As I cleared books and papers out of my home office, I read through some old journal entries and looked at the things I’ve held onto from meaningful moments in the past. In so doing, I found myself experiencing a different kind of travel. It was almost like time travel, going back 15 or 20 years to my younger self. I read about the challenges I was facing then, and the big questions I had. Challenges like trying to figure out how I was going to meet the demands of my executive level job while trying to spend some time with my twins who were toddlers at the time, and how much I agonized over requesting a flexible schedule so that I could do that. Questions like whether I was going to make enough of a difference professionally by the time I turned forty. (I wrote that entry when I was 38, and had no idea that I’d be asked the next year to take the job at the Health Connector where I’d be working on what would become the national model for health reform!)

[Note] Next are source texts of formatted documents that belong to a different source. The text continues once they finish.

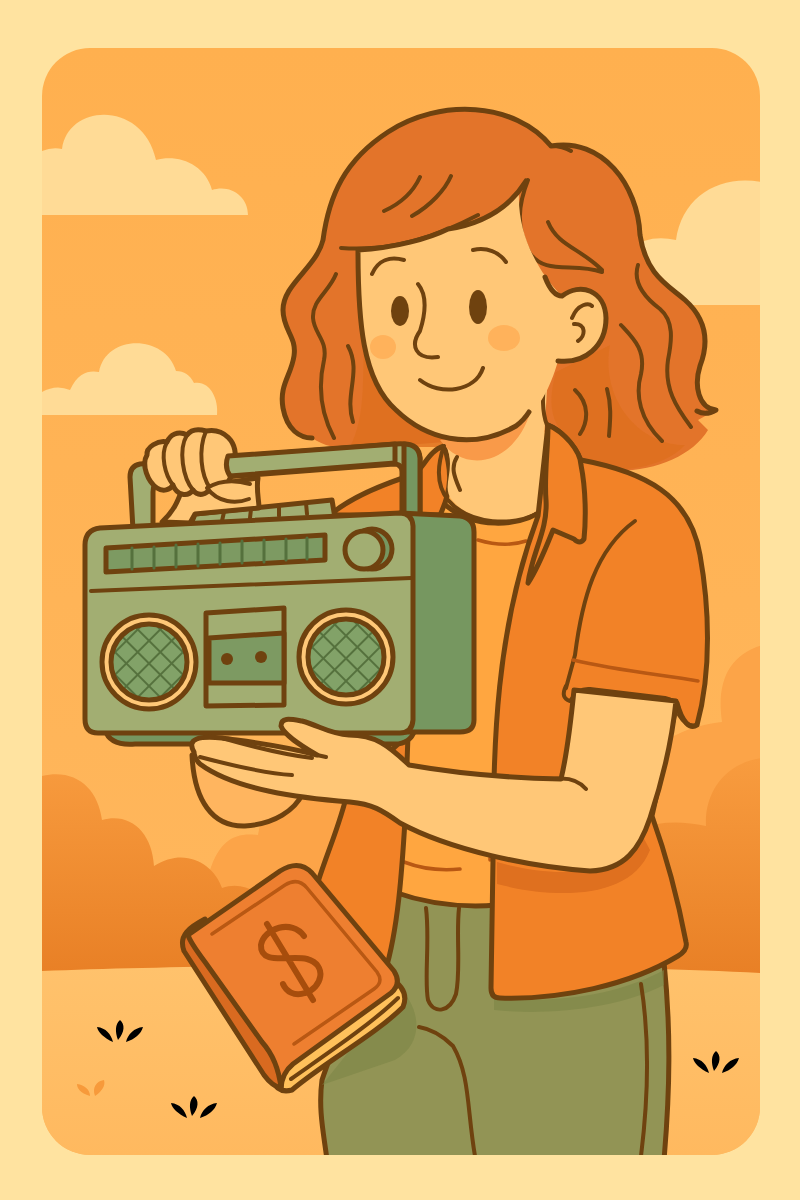
<!DOCTYPE html>
<html lang="en">
<head>
<meta charset="utf-8">
<title>Girl with a boombox</title>
<style>
:root{--paper:#ffe3a0;--sky:#ffb254;--cloud:#ffdb96;--line:#6f420f;--skin:#ffc777;--hair:#e3742a;--shirt:#f28227;--shade:#df701f;--tee:#ffa640;--pants:#929455;--radio:#a2ae72;--radio-side:#769760;--radio-dark:#7d9a62;--wallet:#ee7f30;--wallet-edge:#d96a20}
html,body{margin:0;width:800px;height:1200px;overflow:hidden;background:var(--paper)}
svg{display:block}
.ink{stroke:var(--line);stroke-width:5;stroke-linejoin:round;stroke-linecap:round}
.fine{fill:none;stroke:var(--line);stroke-width:4;stroke-linecap:round;stroke-linejoin:round}
.cloud{fill:var(--cloud)}
.skin{fill:var(--skin)}
.hair{fill:var(--hair)}
.shirt{fill:var(--shirt)}
.tee{fill:var(--tee)}
.pants{fill:var(--pants)}
.radio{fill:var(--radio)}
.radio-side{fill:var(--radio-side)}
.radio-dark{fill:var(--radio-dark)}
.dark{fill:var(--line)}
.none{fill:none}
.seam{fill:none;stroke:#b95813;stroke-width:3.5;stroke-linecap:round}
.shade{fill:var(--shade)}
.grass path{fill:#f79a3b}
</style>
</head>
<body>
<svg width="800" height="1200" viewBox="0 0 800 1200" role="img" aria-label="Smiling girl with orange hair holding a green boombox, a wallet floating below">
<defs>
<clipPath id="panel"><rect x="42" y="48" width="718" height="1107" rx="48"/></clipPath>
<linearGradient id="sky" x2="0" y2="1"><stop stop-color="#ffb04f"/><stop offset="1" stop-color="#ffb85f"/></linearGradient>
<linearGradient id="bush" x2="0" y2="1"><stop stop-color="#f89c3f"/><stop offset="1" stop-color="#e87f25"/></linearGradient>
<linearGradient id="ground" x2="0" y2="1"><stop stop-color="#ffc26c"/><stop offset="1" stop-color="#ffb95f"/></linearGradient>
<pattern id="mesh" width="16" height="16" patternUnits="userSpaceOnUse" patternTransform="rotate(45)"><rect width="16" height="16" fill="#82a268"/><path d="M0 0H16M0 0V16" stroke="#55713d" stroke-width="4"/></pattern>
<g id="speaker"><circle r="47" fill="#ffc878" class="ink"/><circle r="38" fill="url(#mesh)" class="ink"/></g>
<g id="tuft"><path d="M-3 10C-6 2-6-6-1-10C4-6 4 2-3 10ZM-8 12C-17 8-23 2-24-3C-15-2-10 4-8 12ZM5 12C7 4 13-2 22-3C20 4 14 9 5 12Z"/></g>
</defs>

<g clip-path="url(#panel)">
<g id="landscape">
<rect x="42" y="48" width="718" height="1107" fill="url(#sky)"/>
<g class="cloud">
<path d="M42 215V151Q52 147 62 149C68 103 143 100 156 160C178 154 205 164 212 190C230 184 248 196 248 215Z"/>
<path d="M42 415V392Q56 384 70 390C78 372 90 370 99 372C106 334 165 334 176 371C184 371 190 375 194 383C209 380 219 398 217 415Z"/>
<path d="M630 305V248Q650 234 676 240C682 196 720 174 762 182V305Z"/>
</g>
<path d="M210 980V870C220 840 235 832 258 835C270 770 330 770 360 810V980ZM640 980V760C660 740 690 725 722 722C716 680 730 655 762 645V980Z" fill="#fca448"/>
<path d="M42 980V776C75 768 98 788 102 820C130 812 152 832 154 866C185 846 214 864 222 888C245 880 268 895 276 920L300 980ZM640 980V828Q670 818 706 826C704 790 728 762 762 758V980Z" fill="url(#bush)"/>
<path d="M42 971C240 963 570 963 762 973V1156H42Z" fill="url(#ground)"/>
<g class="grass">
<use href="#tuft" x="121" y="1030"/><use href="#tuft" x="195" y="1106"/><use href="#tuft" x="717" y="1061"/>
<path d="M90 1096C80 1093 77 1088 77 1084C85 1085 90 1090 90 1096ZM95 1096C92 1088 96 1081 104 1080C106 1086 101 1092 95 1096Z"/>
</g>
</g>

<g id="back-hair">
<path class="hair" d="M551 146C515 102 440 98 388 132C345 160 329 195 323 240C316 268 283 284 283 310C283 330 297 337 294 356C291 376 279 385 283 408C287 430 300 438 312 438C330 450 350 450 382 447L470 440L560 430L590 468C640 478 690 460 708 430L698 420L716 410C698 408 694 385 700 366C710 340 705 318 685 300C668 285 646 275 640 235C638 185 602 137 551 146Z"/>
<path class="shade" d="M364 350C362 380 366 415 350 447H450L400 405ZM556 372C548 400 548 425 575 445L590 468C630 474 668 464 685 445C640 445 600 400 610 345Z" opacity=".8"/>
<path class="fine" style="stroke-width:5" d="M312 438C300 438 287 430 283 408C279 385 291 376 294 356C297 337 283 330 283 310C283 284 316 268 323 240C329 195 345 160 388 132C440 98 515 102 551 146C602 137 638 185 640 235C646 275 668 285 685 300C705 318 710 340 700 366C694 385 698 408 716 410Q706 416 697 411"/>
<path class="fine" d="M336 274C329 292 312 300 313 318C314 334 328 340 324 360C319 382 318 408 334 438M348 346C362 372 344 394 353 422M341 248C395 252 440 235 478 215M384 211C402 203 414 190 420 177M412 216C430 206 445 190 451 176M551 146Q563 146 571 151M528 180C518 205 516 228 529 252C545 276 572 262 602 272M548 222C558 246 580 248 602 270M638 265C632 284 648 300 660 309C674 321 672 340 668 360C664 388 676 407 691 427M621 325C634 339 646 350 641 374C635 395 640 420 662 441M607 389C612 407 610 422 609 436M575 390C590 404 588 422 580 434"/>
</g>

<g id="trousers">
<path class="pants ink" d="M394 892C390 940 345 1010 322 1080C318 1110 324 1135 327 1160H664C670 1090 671 1030 664 962L500 890Z"/>
<path d="M395 1060C430 1040 415 1000 400 990L350 1050L322 1085ZM494 998C560 1004 620 994 664 970V985C620 1008 550 1016 494 1010Z" fill="#7d8546" opacity=".6"/>
<path class="fine" d="M426 908C430 940 424 980 428 1000C434 1015 450 1012 456 994C461 970 456 935 459 908M419 1027Q437 1030 453 1046C470 1075 467 1110 475 1156M641 984C650 1040 648 1100 641 1156"/>
</g>

<g id="clothes">
<path class="tee ink" d="M440 500C470 530 520 530 550 505V600L497 905C460 908 425 903 394 892L400 720Z"/>
<path class="seam" d="M478 540Q505 548 526 541M404 862Q430 872 460 869M490 858L490 860"/>
<path class="shirt ink" d="M444 446C430 450 425 465 415 474C380 485 350 498 330 515H440C452 490 452 470 444 446ZM348 790C340 825 328 850 318 882L385 972C398 930 402 870 405 820L408 735Z"/>
<path class="skin" d="M445 442C458 470 440 485 452 500C475 527 520 526 540 508L548 372L460 400Z"/>
<path d="M440 440C465 475 515 465 531 410L500 436Z" fill="#f99a49"/>
<path class="fine" d="M444 446C437 466 436 485 448 500C470 526 515 526 538 513M457 457C450 468 455 478 460 490M548 366C540 395 543 415 547 425"/>
<path class="shirt ink" d="M548 425C562 430 575 446 581 460C645 472 690 495 700 555C709 605 712 670 697 725C690 730 682 722 677 703L652 816C666 855 678 900 686 942Q688 950 678 956C630 985 560 1000 500 998Q491 998 491 988L493 860C494 760 492 640 538 516Z"/>
<path class="shirt ink" d="M548 425C564 432 580 450 581 465C586 490 586 520 584 539Q580 545 574 539L553 530C545 550 538 568 528 583C532 553 548 530 546 500C544 475 548 450 548 425Z"/>
<path class="fine" d="M635 521C595 550 582 600 575 655L566 688"/>
<path d="M497 862C560 880 625 875 642 835L650 850C630 902 550 898 497 884Z" class="shade"/>
<path class="seam" d="M573 660C615 670 655 674 698 681"/>
<path class="fine" d="M566 686Q560 698 570 701Q578 688 590 689L665 698Q681 702 679 715Q687 728 697 725"/>
</g>

<g id="head">
<path class="skin" d="M358 250C395 248 430 238 448 229C480 224 508 210 519 193C517 235 540 275 562 296C580 282 605 290 606 318C606 346 585 364 558 361C550 388 540 410 516 426C470 452 425 438 396 410C362 380 358 320 358 250Z"/>
<path class="fine" style="stroke-width:5" d="M358 250C358 320 362 380 396 410C425 438 470 452 516 426Q524 420 529 412M545 277C550 290 556 296 562 296C580 282 605 290 606 318C606 346 585 364 558 361M358 250C395 248 430 238 448 229C480 224 508 210 526 181"/>
<path class="fine" d="M572 318C578 303 589 303 592 306M574 324C586 323 586 336 578 341M372 274C378 260 390 256 404 260M473 250C487 247 499 252 506 262M418 284C428 296 425 315 420 331C410 345 415 360 438 357M420 380C440 396 475 392 483 368"/>
<ellipse class="dark" cx="400" cy="311" rx="9" ry="15"/><ellipse class="dark" cx="478" cy="307" rx="9" ry="17"/>
<ellipse cx="383" cy="347" rx="13" ry="12" fill="#ffb25b"/><ellipse cx="504" cy="338" rx="16" ry="13" fill="#ffb25b"/>
</g>

<g id="boombox">
<path class="radio-side ink" d="M105 730Q110 746 135 744H195L215 730ZM330 730L345 744H395Q410 744 415 730Z"/>
<path class="radio ink" d="M133 530L130 477Q130 466 140 464L396 444Q417 442 420 458V520H402V472Q402 464 394 464L160 482Q153 483 153 492V530Z"/>
<path class="radio-side ink" d="M404 444Q419 444 420 458V520H404Z"/>
<path class="radio ink" d="M191 524L195 514L332 500L335 518Z"/>
<path class="fine" d="M224 512L222 521M251 509L250 518M279 506V516M306 503L307 514"/>
<path class="radio-side ink" d="M400 513L460 516Q474 518 474 532V720Q474 732 460 732H400Z"/>
<path class="radio ink" d="M100 528L400 513Q412 513 413 526V720Q412 733 400 733H98Q85 733 85 719V545Q85 530 100 528Z"/>
<path class="fine" d="M91 591L411 578"/>
<path class="radio-dark ink" d="M106 548L325 535V560L106 572Z"/>
<path class="fine" style="stroke:#55713d;stroke-width:3" d="M132 548V569M154 547V568M176 545V567M198 544V566M220 543V564M242 541V563M264 540V562M286 539V560M307 538V559"/>
<circle class="radio-side ink" cx="372" cy="549" r="20"/><circle class="radio ink" cx="364" cy="550" r="19"/>
<use href="#speaker" x="149" y="662"/><use href="#speaker" x="346" y="657"/>
<path class="radio ink" d="M206 613L284 608V705L206 706Z"/>
<path class="radio-dark ink" d="M209 638L284 633V683H209Z"/>
<circle class="dark" cx="227" cy="659" r="6"/><circle class="dark" cx="261" cy="657" r="6"/>
</g>

<g id="gripping-hand">
<path class="skin ink" d="M162 522C175 510 178 500 182 490L258 478C256 490 259 500 259 508L195 514L190 523Z"/>
<path class="skin ink" d="M147 455C141 465 148 482 157 488C163 492 170 490 173 485C177 496 188 497 193 490C198 497 207 495 210 488C220 495 232 482 234 465C240 440 222 428 206 431C196 428 190 431 187 435C178 430 170 435 167 442C158 440 146 447 147 455Z"/>
<path class="fine" d="M167 442C160 455 165 475 173 485M187 435C178 450 183 478 193 490M206 431C198 450 201 475 210 488"/>
<path class="skin" d="M207 488C220 480 235 480 249 484L252 498C236 506 220 503 207 488Z"/>
<path class="fine" d="M207 488C220 480 236 480 250 484M207 488C218 503 236 504 249 499"/>
<path class="radio ink" d="M228 456L395 444V463L230 476Q224 467 228 456Z"/>
</g>

<g id="supporting-arm">
<path d="M192 755C194 800 212 827 245 826C275 824 295 810 303 793Z" fill="#ffb55f" class="ink"/>
<path class="skin ink" d="M194 752C186 738 200 736 222 738C250 742 280 745 317 755C300 745 284 735 281 726C281 717 290 719 302 721C320 726 330 734 349 735C375 735 388 745 409 765C460 774 510 778 561 779C568 750 571 720 574 690L676 701C672 740 662 782 650 818C640 848 625 870 590 871C530 867 450 850 400 823C382 810 372 804 350 802C300 798 235 790 200 764Q194 758 194 752Z"/>
<path class="fine" d="M200 757C230 765 262 773 292 775M317 755L326 757M222 738C250 746 280 754 312 758M554 779Q575 776 586 789"/>
</g>

<g id="wallet">
<path fill="#ffc15b" class="ink" d="M278 1072L390 978Q410 990 403 1007C375 1035 325 1062 292 1090Q278 1094 272 1080Z"/>
<path class="fine" d="M291 1079C325 1055 370 1025 398 998"/>
<path class="ink" fill="var(--wallet-edge)" d="M184 951C178 935 190 927 205 919L284 1050L281 1088Q272 1086 264 1075Z"/>
<path class="ink" fill="var(--wallet)" d="M188 935L280 871Q299 859 312 873L394 971Q402 984 391 993L293 1064Q282 1073 281 1088Q278 1060 262 1042L205 962Q190 942 188 935Z"/>
<path class="seam" d="M212 934L285 885Q298 877 307 888L377 972Q384 982 374 989L294 1044"/>
<g class="none" stroke="#a74d0c" stroke-width="6" stroke-linecap="round"><path d="M304 936C292 919 264 928 261 945C260 966 290 955 307 959C328 965 322 988 305 993C294 997 286 991 283 984M267 924L313 1000"/></g>
</g>
</g>
</svg>
</body>
</html>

What was fascinating about this trip down memory lane is that I was able to gain some of the benefits I usually get from actual travel without even leaving my home. My spring cleaning gave me the time and space to gain some needed perspective. I live in a coronavirus hotspot region where there will be no large gatherings this summer, and there will be lots of masking and social distancing, along with the threat of losing any freedoms we gain if our infection numbers get worse. It’s a lot to digest. I’m trying to adjust to this “new normal,” and it’s not easy.
What I read and thought about during my spring cleaning is inspiring me to stay strong and keep going. I was able to reflect on where I’ve been, relive some good times and recognize the healing that’s happened from the hard times. It reminds me that we don’t always know what lies ahead, and that there can be unexpected delights, even when times are hard. As I look to a long, “safer at home” summer, I plan to keep this perspective. Whether it’s reading, journaling, or finally making some photo albums, I plan to find more ways to “travel” by staying put. It’s all part of the inner journey. And I’ve certainly got lots more spring cleaning to do! If that gives me the time and space to remember more details and reflect on my journey so far, that’s all good. It is how I will build up the strength to be ready for whatever comes next.